updated: 10/20/2011 2:32:56 PM
Indiana University has received a $1.5 million federal grant to establish the National Center for Genome Analysis Support. The facility will give biologists tools to help discover new medicines, improve crops and create personalized treatments for various illnesses. The center will also provide dedicated access to large memory supercomputers, including IU's new Mason system.
October 20, 2011
BLOOMINGTON, Ind. -- The National Science Foundation (NSF) has awarded Indiana University a $1.5 million grant to establish the National Center for Genome Analysis Support (NCGAS). Genome analysis can help scientists discover new medicines, improve crops, understand diseases and create personalized treatments for various illnesses.
"This center will give biologists the tools to analyze gene sequence data that they cannot now study using existing systems," said William Barnett, director, Science Community Tools at IU. "We plan to enable innovative and potentially transformative research by providing tools and services that will accelerate important new scientific discoveries."
Barnett is co-principal investigator on the grant and will direct the new center at IU, staffed with three new positions.
Current technologies make it possible to obtain the sequence of DNA fragments in a human genome much faster than when the first map of the human genome was published in 2001. However, these methods produce extremely large and complex data sets that can be studied only with high-powered computer processing and storage. The NCGAS will help with this process by providing support for genome analysis software and the storage of large data sets for the national community of NSF-funded researchers who undertake genome science.
The center will also provide dedicated access to large memory supercomputers such as IU's new Mason system that are critical for these types of data-intensive science applications. As an institutional supercomputer, Mason will also integrate with the new NSF-funded Extreme Science and Engineering Discovery Environment (XSEDE) national network of supercomputers to provide campus-based integration known as "campus bridging." Indiana University is a funded partner in XSEDE.
IU's partners in NCGAS include the Texas Advanced Computing Center (TACC) at the University of Texas Austin and the San Diego Supercomputer Center (SDSC) at the University of California San Diego. NCGAS will support genome analysis software running on supercomputers at TACC and SDSC, as well as other supercomputers that are part of XSEDE.

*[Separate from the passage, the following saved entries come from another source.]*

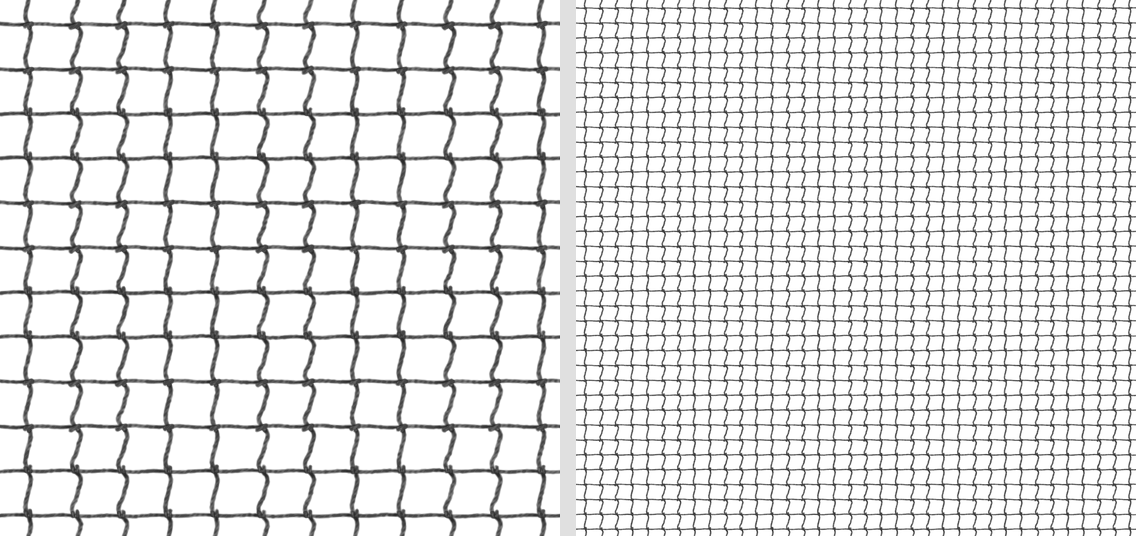
Left, the tile; right, the same tile 3 across and 3 down.
This pattern is drawn by a Shadertoy shader. Its source:

```glsl
// Square-mesh knotted net of dark twisted cord on a white ground.
const float CELLS = 12.0;                 // meshes across and down
const float GROUP = 4.0;                  // cords before the bend styles recur
const vec2  ORIGIN = vec2(0.60, 0.545);   // first knot, in meshes from top left
const float ROW_RADIUS = 0.033;
const float COLUMN_RADIUS = 0.041;
const float KNOT_RADIUS = 0.052;
const float EDGE_SOFTNESS = 0.028;
const float JITTER = 0.022;
const vec3  GROUND = vec3(1.0);
const vec3  CORD_DARK = vec3(0.09);
const vec3  CORD_MID = vec3(0.27);
const vec3  CORD_LIGHT = vec3(0.43);
const float TAU = 6.2831853;

float hash(vec2 p) {
    vec3 q = fract(p.xyx * 0.1031);
    q += dot(q, q.yzx + 33.33);
    return fract((q.x + q.y) * q.z);
}

// Value noise that wraps after "period" lattice steps.
float wrapNoise(vec2 p, float period) {
    vec2 i = floor(p), f = fract(p);
    f = f * f * (3.0 - 2.0 * f);
    vec2 a = mod(i, period), b = mod(i + 1.0, period);
    return mix(mix(hash(a), hash(vec2(b.x, a.y)), f.x),
               mix(hash(vec2(a.x, b.y)), hash(b), f.x), f.y);
}

float capsule(vec2 p, vec2 a, vec2 b, float radius) {
    vec2 pa = p - a, ba = b - a;
    return length(pa - ba * clamp(dot(pa, ba) / dot(ba, ba), 0.0, 1.0)) - radius;
}

// Sideways bend of an upright cord between knots: x = offset, y = slope.
vec2 columnBend(float t, float curvy) {
    float a = TAU * t;
    float swing = mix(0.055, 0.082, curvy);
    float kink = mix(0.008, 0.025, curvy);
    float bow = 0.055 * curvy;
    return vec2(swing * sin(a) + kink * sin(2.0 * a) + bow * sin(0.5 * a),
                TAU * (swing * cos(a) + 2.0 * kink * cos(2.0 * a) + 0.5 * bow * cos(0.5 * a)));
}

// Grey of a round cord: lit core, dark rims, slanted twist.
vec3 cordTone(float across, float twist, float light) {
    vec3 core = mix(CORD_MID, CORD_LIGHT, clamp(light + 0.3 * sin(TAU * twist), 0.0, 1.0));
    return mix(core, CORD_DARK, 0.65 * smoothstep(0.35, 1.1, abs(across)));
}

void mainImage(out vec4 fragColor, in vec2 fragCoord) {
    vec2 uv = fragCoord / iResolution.xy;
    vec2 mesh = vec2(uv.x, 1.0 - uv.y) * CELLS - ORIGIN;
    float aspect = iResolution.y / iResolution.x;
    float soft = max(EDGE_SOFTNESS, CELLS / iResolution.x);
    float grain = wrapNoise(mesh * 16.0, CELLS * 16.0) - 0.5;

    // Nearest cords, their styles and small shifts
    vec2 id = floor(mesh + 0.5);
    vec2 kind = mod(id, GROUP);
    float curvy = step(0.5, kind.x) * step(kind.x, 2.5);
    float late = step(1.5, kind.y);
    vec2 shift = JITTER * (vec2(hash(vec2(kind.x, 7.0)), hash(vec2(3.0, kind.y))) - 0.5);
    vec2 local = mesh - id - shift;
    float along = fract(mesh.x);

    // Level cord with a slight sag
    float sag = 0.013 * sin(TAU * mesh.x) * mix(-1.0, 1.0, late)
              + 0.008 * sin(TAU * mesh.x / GROUP + kind.y * 1.7);
    float rowOffset = (local.y - sag) * aspect;
    float rowDist = abs(rowOffset) - ROW_RADIUS + 0.012 * grain;
    float rowLight = 0.28 + 0.3 * sin(TAU * (along + 0.1 * kind.y)) + 0.9 * grain;
    vec3 rowTone = cordTone(rowOffset / ROW_RADIUS, mesh.x * 9.0 + rowOffset * 7.0, rowLight);
    rowTone = mix(rowTone, CORD_DARK, 0.7 * smoothstep(0.6, 0.95, along));

    // Upright cord, bent below each knot
    float drop = fract(mesh.y);
    vec2 bend = columnBend(drop, curvy);
    float columnOffset = (local.x - bend.x) / sqrt(1.0 + bend.y * bend.y / (aspect * aspect));
    float columnDist = abs(columnOffset) - COLUMN_RADIUS + 0.014 * grain;
    vec3 columnTone = cordTone(columnOffset / COLUMN_RADIUS,
                               mesh.y * 8.0 + columnOffset * 9.0, 0.42 + 0.9 * grain);
    columnTone = mix(columnTone, CORD_DARK, 0.6 * (1.0 - smoothstep(0.08, 0.26, drop)));

    // Knots: slanted lumps under early rows, paired stubs above late rows
    vec2 k = vec2(local.x, (local.y - sag) * aspect);
    float lump = min(capsule(k, vec2(-0.06 - 0.02 * curvy, 0.03 + 0.025 * curvy),
                             vec2(0.075, 0.0), KNOT_RADIUS),
                     capsule(k, vec2(0.0, 0.02), vec2(0.02 + 0.05 * curvy, 0.075), KNOT_RADIUS * 0.85));
    float stubs = min(capsule(k, vec2(-0.055, -0.06), vec2(-0.035, 0.01), KNOT_RADIUS * 0.75),
                      capsule(k, vec2(0.045, -0.095), vec2(0.05, 0.01), KNOT_RADIUS * 0.7));
    float knotDist = mix(lump, stubs, late) + 0.02 * grain;
    float knotLight = 0.25 + 1.1 * grain - 2.0 * k.x;
    vec3 knotTone = cordTone(1.0 + knotDist / KNOT_RADIUS, (k.x + k.y) * 9.0, knotLight);

    // Layers from back to front
    vec3 color = GROUND;
    color = mix(color, columnTone, smoothstep(soft, -soft, columnDist));
    color = mix(color, rowTone, smoothstep(soft, -soft, rowDist));
    color = mix(color, knotTone, smoothstep(soft, -soft, knotDist));
    fragColor = vec4(color, 1.0);
}
```
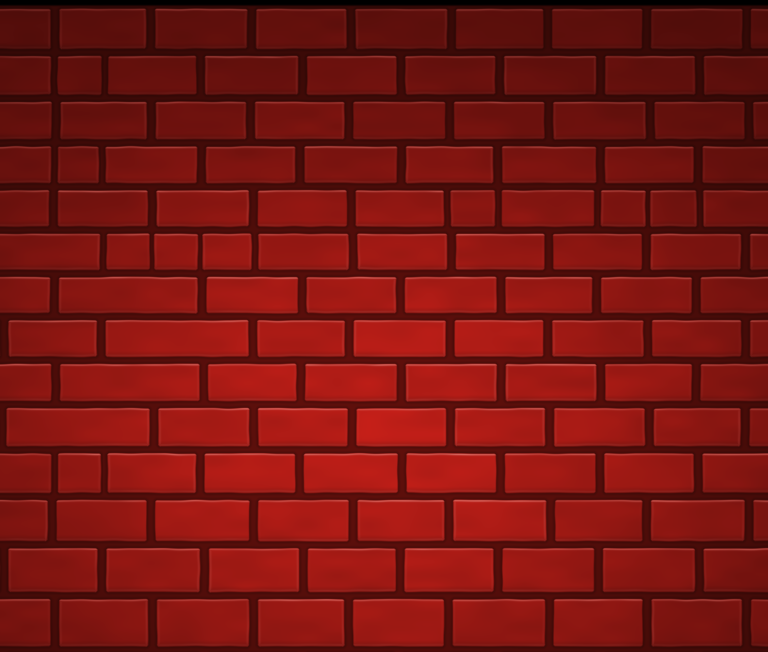
A Shadertoy shader for this texture:

```glsl
const vec3 BRICK_LIT = vec3(0.73, 0.115, 0.09);
const vec3 BRICK_DIM = vec3(0.28, 0.045, 0.035);
const vec3 MORTAR_LIT = vec3(0.37, 0.06, 0.045);
const vec3 MORTAR_DIM = vec3(0.18, 0.03, 0.02);
const vec3 EDGE_SHINE = vec3(0.86, 0.42, 0.39);

float hash(vec2 p) {
    return fract(sin(dot(p, vec2(12.9898, 78.233))) * 43758.5453);
}

float noise(vec2 p) {
    vec2 i = floor(p), f = fract(p);
    f = f * f * (3.0 - 2.0 * f);
    return mix(mix(hash(i), hash(i + vec2(1, 0)), f.x),
               mix(hash(i + vec2(0, 1)), hash(i + vec2(1, 1)), f.x), f.y);
}

float boxDistance(vec2 p, vec2 halfSize, float radius) {
    vec2 q = abs(p) - halfSize + radius;
    return length(max(q, 0.0)) + min(max(q.x, q.y), 0.0) - radius;
}

// Course number from height: courses are taller near the bottom and top
float courseAt(float y) {
    return (y - 0.003) * (11.49 + 6.01 * y - 3.35 * y * y);
}

float coursesPerHeight(float y) {
    return 11.47 + 12.04 * y - 10.05 * y * y;
}

// Running bond on half-brick slots, with uneven cuts on the left side
bool hasJoint(int slot, int row) {
    bool shifted = row > 9 || (row == 9 && slot < 3);
    int phase = (row + (shifted ? 1 : 0)) & 1;
    if (slot < -2 && row > 2) {
        if (row == 8) return slot > -6;
        if (phase == 1)
            return slot == -6 || slot == -3 || (slot == -5 && abs(row - 6) > 1);
        if (row == 4 || row == 6)
            return slot == -7 || slot == (row == 4 ? -4 : -5);
    }
    return (slot & 1) == phase || (row == 9 && slot == 6);
}

float jointPosition(int slot, int row) {
    float jitter = hash(vec2(slot, row)) - 0.5;
    return 0.457 + 0.0645 * (float(slot) + 0.09 * jitter);
}

// Left and right joints around x
vec2 brickSpan(float x, int row) {
    vec2 span = vec2(-0.1, 1.1);
    for (int slot = -9; slot <= 10; slot++) {
        if (!hasJoint(slot, row)) continue;
        float joint = jointPosition(slot, row);
        if (joint <= x) span.x = max(span.x, joint);
        else span.y = min(span.y, joint);
    }
    return span;
}

// Light pool, low and slightly left of the middle
float lightAt(vec2 uv) {
    vec2 d = uv - vec2(0.48, 0.36);
    float fall = d.y > 0.0 ? 4.2 : 2.8;
    return exp(-2.7 * d.x * d.x - fall * d.y * d.y);
}

// Soft thin line centred on zero
float line(float d, float width) {
    return exp(-d * d / (width * width));
}

void mainImage(out vec4 fragColor, in vec2 fragCoord) {
    vec2 uv = fragCoord / iResolution.xy;
    vec2 p = fragCoord / iResolution.x;
    float aspect = iResolution.y / iResolution.x;
    float pixel = 1.0 / iResolution.x;
    float light = lightAt(uv);

    // Brick cell
    float course = courseAt(uv.y);
    int row = int(floor(course));
    float courseHeight = aspect / coursesPerHeight(uv.y);
    vec2 span = brickSpan(p.x, row);
    float width = span.y - span.x;
    vec2 id = vec2(floor(span.x * 40.0), row);

    // Brick face: short cut bricks have narrower joints
    float sideGap = mix(0.003, 0.0058, smoothstep(0.07, 0.1, width));
    vec2 halfSize = vec2(0.5 * width - sideGap, 0.5 * courseHeight - 0.0047);
    vec2 local = vec2(p.x - 0.5 * (span.x + span.y),
                      (fract(course) - 0.5) * courseHeight);
    local += 0.0012 * (vec2(noise(p * 55.0), noise(p * 47.0 + 9.0)) - 0.5);
    float d = boxDistance(local, halfSize, 0.003);
    float soft = max(pixel, 0.0014);
    float face = 1.0 - smoothstep(-soft, soft, d);

    // Surface colour with mild wear and a darker lower rim
    float wear = 0.94 + 0.09 * noise(p * vec2(25.0, 60.0)) + 0.06 * (hash(id) - 0.5);
    float rim = smoothstep(0.0, 0.009, local.y + halfSize.y);
    vec3 brick = mix(BRICK_DIM, BRICK_LIT, light) * wear * mix(0.84, 1.0, rim);
    vec3 mortar = mix(MORTAR_DIM, MORTAR_LIT, light);
    mortar *= mix(0.8, 1.0, smoothstep(0.0, 0.005, d));
    vec3 color = mix(mortar, brick, face);

    // Polished edges: bright top, fainter sides and bottom
    float lineWidth = max(0.0015, 0.8 * pixel);
    float top = line(local.y - halfSize.y + 0.001, lineWidth);
    float sides = line(abs(local.x) - halfSize.x + 0.002, lineWidth);
    float bottom = line(local.y + halfSize.y - 0.002, lineWidth);
    float shine = max(top * (0.6 + 0.4 * hash(id + 5.0)),
                      max(sides * 0.28 * hash(id + 8.0), bottom * 0.18));
    shine *= face * (0.25 + 0.7 * light) * (0.65 + 0.5 * noise(p * 40.0));
    color = mix(color, EDGE_SHINE, clamp(shine, 0.0, 1.0));

    // Dark strip along the top
    color *= 1.0 - smoothstep(0.989, 0.994, uv.y);
    fragColor = vec4(color, 1.0);
}
```
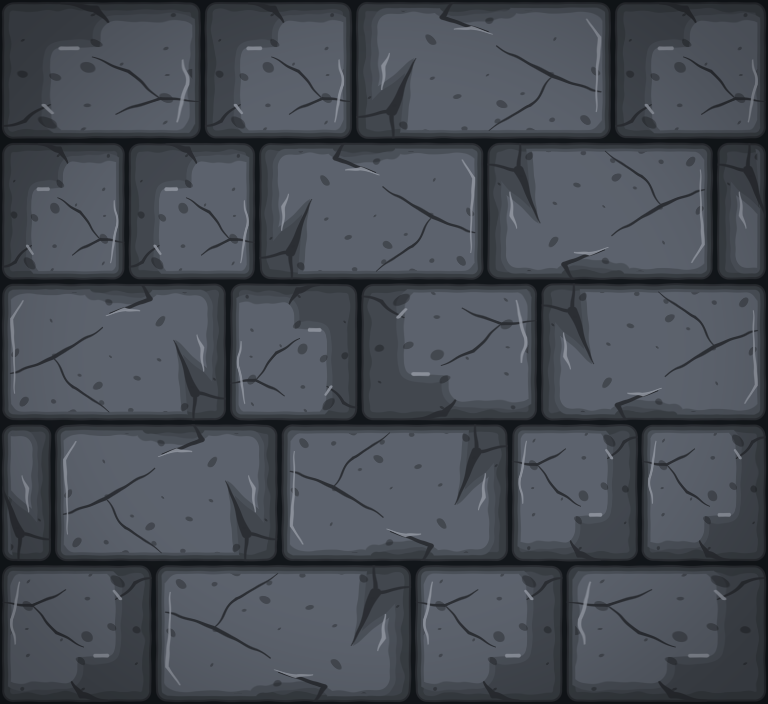
This texture is drawn by a Shadertoy shader. Its source:

```glsl
// Cartoon wall of cracked grey stone blocks in five staggered courses.

const vec3 GAP = vec3(0.07, 0.085, 0.10);
const vec3 EDGE = vec3(0.16, 0.17, 0.19);
const vec3 RIM = vec3(0.215, 0.235, 0.255);
const vec3 BODY = vec3(0.27, 0.29, 0.32);
const vec3 FACE = vec3(0.355, 0.378, 0.418);
const vec3 GLINT = vec3(0.56, 0.58, 0.62);
const float COURSES = 5.0;
const float WIDE_BLOCK = 0.296; // full width of a wide block, in canvas widths

// Vertical joints of each course, top to bottom, and mirror bits per block.
const vec4 JOINTS[5] = vec4[5](
    vec4(0.264, 0.461, 0.798, 1.0), vec4(0.165, 0.335, 0.632, 0.931),
    vec4(0.297, 0.468, 0.702, 1.0), vec4(0.069, 0.364, 0.664, 0.833),
    vec4(0.200, 0.538, 0.735, 1.0));
const int MIRROR_X[5] = int[5](0, 0, 3, 31, 15);
const int MIRROR_Y[5] = int[5](0, 24, 12, 28, 15);

vec2 hash2(vec2 p) {
    vec3 h = fract(p.xyx * vec3(0.1031, 0.1030, 0.0973));
    h += dot(h, h.yzx + 33.33);
    return fract((h.xx + h.yz) * h.zy);
}

float cornerSlope(vec2 cell, vec2 f, vec2 corner) {
    return dot(hash2(cell + corner) * 2.0 - 1.0, f - corner);
}

float gradientNoise(vec2 p) {
    vec2 i = floor(p), f = fract(p), u = f * f * (3.0 - 2.0 * f);
    return mix(mix(cornerSlope(i, f, vec2(0, 0)), cornerSlope(i, f, vec2(1, 0)), u.x),
               mix(cornerSlope(i, f, vec2(0, 1)), cornerSlope(i, f, vec2(1, 1)), u.x), u.y);
}

float roundBox(vec2 p, vec2 halfSize, float r) {
    vec2 d = abs(p) - halfSize + r;
    return length(max(d, 0.0)) + min(max(d.x, d.y), 0.0) - r;
}

// Segment whose radius runs from ra to rb.
float taper(vec2 p, vec2 a, vec2 b, float ra, float rb) {
    vec2 ab = b - a;
    float h = clamp(dot(p - a, ab) / dot(ab, ab), 0.0, 1.0);
    return length(p - a - ab * h) - mix(ra, rb, h);
}

// Two joined strokes, thickest at the bend.
float bend(vec2 p, vec2 a, vec2 b, vec2 c, float w) {
    return min(taper(p, a, b, w * 0.3, w), taper(p, b, c, w, w * 0.3));
}

float wideFace(vec2 p) {
    float slab = roundBox(p - vec2(0.875, 0.49), vec2(0.72, 0.42), 0.1);
    float chip = taper(p, vec2(0.08, 0.0), vec2(0.38, 0.58), 0.26, 0.0);
    float dip = taper(p, vec2(0.65, 1.0), vec2(0.95, 0.96), 0.16, 0.1);
    return max(slab, -min(chip, dip));
}

float wideCracks(vec2 p) {
    float d = bend(p, vec2(0.9, 0.67), vec2(1.27, 0.46), vec2(1.58, 0.34), 0.014);
    d = min(d, bend(p, vec2(1.27, 0.46), vec2(1.12, 0.25), vec2(0.87, 0.08), 0.011));
    d = min(d, bend(p, vec2(0.64, 1.0), vec2(0.56, 0.87), vec2(0.86, 0.78), 0.018));
    d = min(d, taper(p, vec2(0.24, 0.2), vec2(0.39, 0.58), 0.032, 0.002));
    return min(d, bend(p, vec2(0.0, 0.17), vec2(0.24, 0.2), vec2(0.25, 0.0), 0.014));
}

float wideGlints(vec2 p) {
    float d = bend(p, vec2(1.49, 0.86), vec2(1.565, 0.74), vec2(1.55, 0.2), 0.012);
    d = min(d, bend(p, vec2(0.22, 0.62), vec2(0.185, 0.52), vec2(0.18, 0.36), 0.013));
    return min(d, bend(p, vec2(0.64, 0.79), vec2(0.74, 0.81), vec2(0.88, 0.76), 0.013));
}

float smallFace(vec2 p) {
    float lower = roundBox(p - vec2(0.65, 0.37), vec2(0.375, 0.3), 0.1);
    float upper = roundBox(p - vec2(0.78 + 0.12 * (p.y - 0.6), 0.56), vec2(0.25, 0.29), 0.07);
    return min(lower, upper);
}

float smallCracks(vec2 p) {
    float d = bend(p, vec2(0.5, 0.59), vec2(0.7, 0.49), vec2(0.86, 0.31), 0.012);
    d = min(d, bend(p, vec2(0.62, 0.18), vec2(0.86, 0.31), vec2(1.09, 0.28), 0.012));
    d = min(d, bend(p, vec2(0.0, 0.1), vec2(0.14, 0.14), vec2(0.27, 0.26), 0.014));
    return min(d, bend(p, vec2(0.33, 0.98), vec2(0.52, 0.94), vec2(0.58, 0.84), 0.024));
}

float smallGlints(vec2 p) {
    float d = bend(p, vec2(0.99, 0.58), vec2(1.015, 0.4), vec2(0.96, 0.13), 0.013);
    d = min(d, taper(p, vec2(0.24, 0.25), vec2(0.28, 0.19), 0.013, 0.008));
    return min(d, taper(p, vec2(0.34, 0.655), vec2(0.41, 0.665), 0.014, 0.012));
}

// Scattered oval pits, one per grid cell at most.
float pits(vec2 p, float cellSize, float seed) {
    vec2 cell = floor(p / cellSize), id = cell + seed;
    vec2 r = hash2(id + 17.0);
    vec2 d = fract(p / cellSize) - 0.5 - (hash2(id) - 0.5) * 0.55;
    d.y += d.x * (r.y - 0.5);
    float radius = r.x < 0.3 ? -1.0 : mix(0.05, 0.21, r.y * r.y);
    return (length(d * vec2(0.9, 1.15)) - radius) * cellSize;
}

float cover(float d, float pixel) { return smoothstep(pixel, -pixel, d); }

void mainImage(out vec4 fragColor, in vec2 fragCoord) {
    vec2 uv = fragCoord / iResolution.xy;
    vec2 canvas = vec2(1.09, 1.0);
    float pixel = 0.75 / iResolution.y, facePixel = pixel * COURSES;

    // Find the block that holds this point.
    int row = clamp(4 - int(uv.y * COURSES), 0, 4), block = 0;
    float left = 0.0, right = 1.0;
    for (int i = 0; i < 4; i++) {
        float joint = JOINTS[row][i];
        if (uv.x >= joint) { left = joint; block = i + 1; }
        else right = min(right, joint);
    }
    float width = right - left;
    bool cropped = width < 0.1, wide = cropped || width > 0.28;

    // Mirrored block coordinates, one unit high.
    vec2 local = vec2((uv.x - left) / width, fract(uv.y * COURSES));
    vec2 size = vec2(width, 1.0 / COURSES) * canvas;
    float wobble = gradientNoise(uv * canvas * 38.0);
    float stone = roundBox((local - 0.5) * size, size * 0.5 - 0.0032, 0.016) + wobble * 0.0015;
    if (((MIRROR_X[row] >> block) & 1) == 1) local.x = 1.0 - local.x;
    if (((MIRROR_Y[row] >> block) & 1) == 1) local.y = 1.0 - local.y;
    if (cropped) local.x *= width / WIDE_BLOCK;
    vec2 p = local * vec2(wide ? 1.65 : 1.1, 1.0);
    vec2 q = p + 0.028 * vec2(gradientNoise(p * 8.0), gradientNoise(p * 8.0 + 40.0));

    // Stack the tones from joint to face.
    float face = wide ? wideFace(q) : smallFace(q);
    face = max(face, (stone + 0.012) * COURSES);
    vec3 color = mix(GAP, EDGE, cover(stone, pixel));
    color = mix(color, RIM, cover(stone + 0.0028, pixel));
    color = mix(color, BODY * 0.94, cover(stone + 0.012 + wobble * 0.007, pixel));
    color = mix(color, BODY * 1.06, cover(max(face - 0.045, (stone + 0.008) * COURSES), facePixel));
    color = mix(color, FACE, cover(face, facePixel));

    // Wear: pits, cracks and bright chipped edges.
    float pit = max(pits(q, 0.2, wide ? 3.0 : 29.0), (stone + 0.012) * COURSES);
    color *= 1.0 - 0.27 * cover(pit, facePixel);
    float crack = max(wide ? wideCracks(q) : smallCracks(q), stone * COURSES);
    color = mix(color, EDGE, 0.95 * cover(crack, facePixel));
    float glint = max(wide ? wideGlints(q) : smallGlints(q), (stone + 0.006) * COURSES);
    color = mix(color, GLINT, 0.85 * cover(glint, facePixel));

    // Shade towards the canvas corners.
    vec2 c = abs(uv - 0.5) * 2.0;
    color *= 1.02 - 0.22 * smoothstep(0.7, 1.4, length(c));
    fragColor = vec4(color, 1.0);
}
```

The center leverages the expertise and intellectual leadership of co-principal Investigators Michael Lynch, distinguished professor of biology; Matthew Hahn, associate professor of biology and informatics; and Geoffrey C. Fox, director of the Pervasive Technology Institute's Digital Science Center and distinguished professor of informatics.
Craig Stewart, dean for Research Technologies, executive director of PTI, and principal investigator on the NCGAS grant award, said, "The NCGAS is the culmination of more than a decade of focused support for bioinformatics by University Information Technology Services, spearheaded initially by Dr. Richard Repasky and now led by Dr. William Barnett. Dr. Repasky was in failing health as he helped write this proposal—which turned out to be the last in which he was involved. Dick passed away last fall after a long battle with cancer, and we are grateful to have NCGAS as one element of his legacy at IU. Here's to you, Dick Repasky!"
Source: Indiana University